### Exercise details
From the records below, set down exactly the lines starting with the line that contains "in overalls crouching" and going on through the line that contains "189Q440 185 480". Nothing else is wanted.

---------- Dataset excerpts

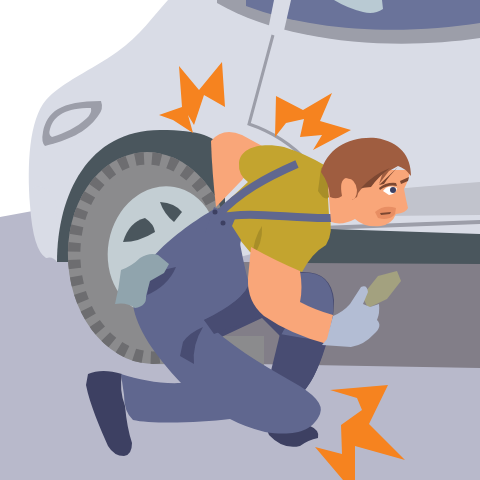
<!DOCTYPE html>
<html lang="en">
<head>
<meta charset="utf-8">
<title>Mechanic crouching beside a car</title>
<style>
:root {
  --ground: #b8b9cb;
  --shadow: #827e88;
  --body: #d9dce6;
  --body-shade: #c1c3cc;
  --trim: #9c9ea9;
  --arch: #4a565d;
  --glass: #6a739a;
  --glint: #b9cad3;
  --tyre: #8b8b8d;
  --tread: #6d6d70;
  --rim: #c3ced3;
  --denim: #60678f;
  --denim-dark: #484c72;
  --boot: #3d4062;
  --rag: #90a4ad;
  --shirt: #c3a42f;
  --shirt-dark: #a88e28;
  --skin: #f9a679;
  --skin-dark: #e88e63;
  --hair: #9f5d40;
  --hair-dark: #7d4832;
  --glove: #b3bdd4;
  --tool: #a3a17f;
  --pain: #f6831f;
}
html, body { margin: 0; background: #fff; }
body { width: 480px; height: 480px; overflow: hidden; }
svg { display: block; }
.ground { fill: var(--ground); }
.shadow { fill: var(--shadow); }
.body { fill: var(--body); }
.body-shade { fill: var(--body-shade); }
.trim { fill: var(--trim); }
.seam { fill: none; stroke: var(--trim); stroke-width: 3; }
.arch { fill: var(--arch); }
.glass { fill: var(--glass); }
.glint { fill: var(--glint); }
.tyre { fill: var(--tyre); }
.tread { fill: none; stroke: var(--tread); stroke-width: 13; stroke-dasharray: 9 8; }
.rim { fill: var(--rim); }
.denim { fill: var(--denim); }
.denim-dark { fill: var(--denim-dark); }
.strap { fill: none; stroke: var(--denim); stroke-width: 8; }
.boot { fill: var(--boot); }
.rag { fill: var(--rag); }
.shirt { fill: var(--shirt); }
.shirt-dark { fill: var(--shirt-dark); }
.skin { fill: var(--skin); }
.skin-dark { fill: var(--skin-dark); }
.hair { fill: var(--hair); }
.hair-dark { fill: var(--hair-dark); }
.glove { fill: var(--glove); }
.tool { fill: var(--tool); }
.pain { fill: var(--pain); }
</style>
</head>
<body>
<svg width="480" height="480" viewBox="0 0 480 480" role="img" aria-label="Mechanic in overalls crouching in pain beside a car wheel">
  <defs>
    <clipPath id="tyre-outline"><ellipse cx="150" cy="258" rx="82" ry="106" transform="rotate(-4 150 258)"/></clipPath>
  </defs>

  <g id="floor">
    <path class="ground" d="M0 217L60 206H480V480H0Z"/>
    <path class="shadow" d="M140 262H480V368L140 362Z"/>
  </g>

  <g id="car">
    <path class="body" d="M168 0H480V234H330L220 262H57Q53 256 46 258Q33 250 30 205C27 165 29 120 46 100C62 82 92 70 117 52C140 36 154 15 168 0Z"/>
    <path class="trim" d="M217 0H480V38C400 50 290 45 217 3Z"/>
    <path class="glass" d="M246 0H480V23C410 34 320 34 246 6Z"/>
    <path class="glint" d="M334 0H382L383 9Q374 15 363 12Q347 8 334 0Z"/>
    <path class="body" d="M274 0H291L283 35H267Z"/>
    <path class="seam" d="M273 35L249 124Q284 136 308 162"/>
    <path class="body-shade" d="M395 189Q440 185 480 182V215L380 216Z"/>
    <path class="trim" d="M320 226L480 220V224L320 230Z"/>
    <path class="arch" d="M300 228L480 234V264L300 263Z"/>
    <path class="arch" d="M57 262C57 195 88 130 160 130C200 130 216 136 225 152V262Z"/>
    <path class="trim" d="M43 132C47 112 60 101 101 101Q104 109 98 116C86 133 68 140 45 146Q41 142 43 132Z"/>
    <path class="body" d="M50 129C54 115 66 108 91 108Q92 113 87 118C76 128 65 133 52 137Q48 135 50 129Z"/>
    <path class="body" d="M31 190Q38 180 55 196L57 215Q54 250 47 258Q35 248 31 205Z"/>
  </g>

  <g id="wheel">
    <path class="tyre" d="M215 336H264V365L150 364Z"/>
    <ellipse class="tyre" cx="150" cy="258" rx="82" ry="106" transform="rotate(-4 150 258)"/>
    <g clip-path="url(#tyre-outline)">
      <ellipse class="tread" cx="150" cy="258" rx="76" ry="100" transform="rotate(-4 150 258)"/>
    </g>
    <ellipse class="rim" cx="163" cy="251" rx="55" ry="65" transform="rotate(10 163 251)"/>
    <path class="arch" d="M160 202Q175 203 182 212L174 222Q164 214 160 202Z"/>
    <path class="arch" d="M123 242Q129 222 145 218Q154 224 155 232Q139 242 123 242Z"/>
  </g>

  <g id="far-leg">
    <path class="denim-dark" d="M196 318L262 282L300 272Q331 270 334 300Q334 325 325 348C318 370 311 385 298 398L270 378L281 337L262 318L215 340Z"/>
    <path class="denim" d="M300 273Q330 270 333 300Q334 322 328 340L280 337Q292 318 290 300Z"/>
    <path class="denim-dark" d="M280 334L326 342C318 372 310 386 297 398L270 375Z"/>
    <path class="boot" d="M265 425L310 426Q320 430 318 438Q308 440 300 446Q283 450 269 435Z"/>
  </g>

  <g id="near-leg">
    <path class="boot" d="M88 374Q102 368 122 374Q119 390 125 406Q127 428 132 443Q132 455 124 456Q114 456 108 446C100 428 90 405 86 385Z"/>
    <path class="denim" d="M121 374C140 380 160 384 181 383C155 355 137 330 133 305C128 270 175 232 216 208L238 232Q243 262 249 284Q244 300 204 320C229 345 260 363 291 381Q326 400 320 414C312 433 291 436 265 432Q245 427 230 419C200 423 150 424 133 420Q124 412 124 395Z"/>
    <path class="denim-dark" d="M204 320Q238 306 248 286Q252 300 264 316L214 334Z"/>
    <path class="denim-dark" d="M203 327Q189 333 183 342L180 356L194 364Q192 345 203 327Z"/>
    <path class="denim-dark" d="M150 273L176 267Q168 286 147 295Z"/>
    <path class="rag" d="M121 270Q132 266 140 258Q150 252 158 255L169 264L164 273L150 281L146 296Q147 306 135 308Q127 302 115 304Q119 288 121 270Z"/>
  </g>

  <g id="torso">
    <path class="skin" d="M211 141Q223 127 242 135L264 147L242 180L216 207Q212 172 211 141Z"/>
    <path class="shirt" d="M239 163C240 147 262 142 284 147Q306 154 326 166L329 215Q334 232 326 245Q312 253 302 272L250 252L240 240L217 211L248 182Q238 175 239 163Z"/>
    <path class="shirt-dark" d="M321 168Q328 165 327 172L329 197Q325 202 318 191Z"/>
    <path class="shirt-dark" d="M262 226Q254 237 252 258Q263 244 262 226Z"/>
    <path class="denim" d="M214 207Q226 214 237 214L232 226L241 240L239 250L205 233Z"/>
    <path class="strap" d="M218 215C240 192 265 178 297 164"/>
    <path class="strap" d="M218 218C250 210 290 219 331 218"/>
    <circle class="boot" cx="215" cy="212" r="2.5"/>
    <circle class="boot" cx="223" cy="223" r="2.5"/>
  </g>

  <g id="working-arm">
    <path class="skin" d="M251 247Q276 261 300 271Q303 288 300 302Q315 310 333 315L327 344Q290 334 264 316Q247 302 248 278Z"/>
    <path class="tool" d="M362 296L378 276L397 271L401 281L387 299L368 308Z"/>
    <path class="glove" d="M333 316Q343 312 350 304L361 287Q367 284 368 292L363 304L370 307L379 304Q380 313 377 320Q383 326 374 334Q364 345 351 347L322 345L327 339Z"/>
  </g>

  <g id="head">
    <path class="skin" d="M328 185L345 170L410 170Q409 180 404 189Q406 200 408 208Q406 213 396 214Q392 224 381 226Q365 228 355 219Q342 226 331 222Z"/>
    <path class="hair" d="M321 172C327 148 350 136 376 138C400 142 411 156 411 176Q405 168 398 166L389 171L379 184L383 172L370 185Q359 187 357 197L352 200Q355 181 346 178Q339 180 342 196Q337 200 330 197Q329 183 321 172Z"/>
    <path class="skin" d="M344 179Q355 176 357 190Q357 201 349 200Q342 194 344 179Z"/>
    <path class="hair-dark" d="M361 188Q374 174 390 168Q378 177 371 187ZM379 185L398 167Q389 176 384 184Z"/>
    <path class="hair-dark" d="M379 188Q386 182 396 183L397 186Q388 184 380 190ZM400 181L409 177L408 181L401 184Z"/>
    <path fill="#fff" d="M383 191Q388 184 397 188Q396 194 389 195Z"/>
    <circle class="boot" cx="393" cy="190" r="3"/>
    <path class="skin-dark" d="M375 212Q384 204 396 208L395 214Q390 221 378 218Z"/>
    <path class="hair-dark" d="M380 213L391 212L390 214L381 215Z"/>
  </g>

  <g id="pain-marks">
    <path class="pain" d="M159 115L182 107L179 66L199 90L222 62L225 107L204 95L194 125L188 115L193 133L173 120Z"/>
    <path class="pain" d="M276 96L303 110L332 93L320 121L351 130L313 150L322 135L300 137L304 119L286 123L275 137Z"/>
    <path class="pain" d="M330 390L388 385L369 424L405 460L355 446V480H343L315 447L342 454L341 425L362 410L357 398Z"/>
  </g>
</svg>
</body>
</html>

--------------------

### Problem solution
<svg width="480" height="480" viewBox="0 0 480 480" role="img" aria-label="Mechanic in overalls crouching in pain beside a car wheel">
  <defs>
    <clipPath id="tyre-outline"><ellipse cx="150" cy="258" rx="82" ry="106" transform="rotate(-4 150 258)"/></clipPath>
  </defs>

  <g id="floor">
    <path class="ground" d="M0 217L60 206H480V480H0Z"/>
    <path class="shadow" d="M140 262H480V368L140 362Z"/>
  </g>

  <g id="car">
    <path class="body" d="M168 0H480V234H330L220 262H57Q53 256 46 258Q33 250 30 205C27 165 29 120 46 100C62 82 92 70 117 52C140 36 154 15 168 0Z"/>
    <path class="trim" d="M217 0H480V38C400 50 290 45 217 3Z"/>
    <path class="glass" d="M246 0H480V23C410 34 320 34 246 6Z"/>
    <path class="glint" d="M334 0H382L383 9Q374 15 363 12Q347 8 334 0Z"/>
    <path class="body" d="M274 0H291L283 35H267Z"/>
    <path class="seam" d="M273 35L249 124Q284 136 308 162"/>
    <path class="body-shade" d="M395 189Q440 185 480 182V215L380 216Z"/>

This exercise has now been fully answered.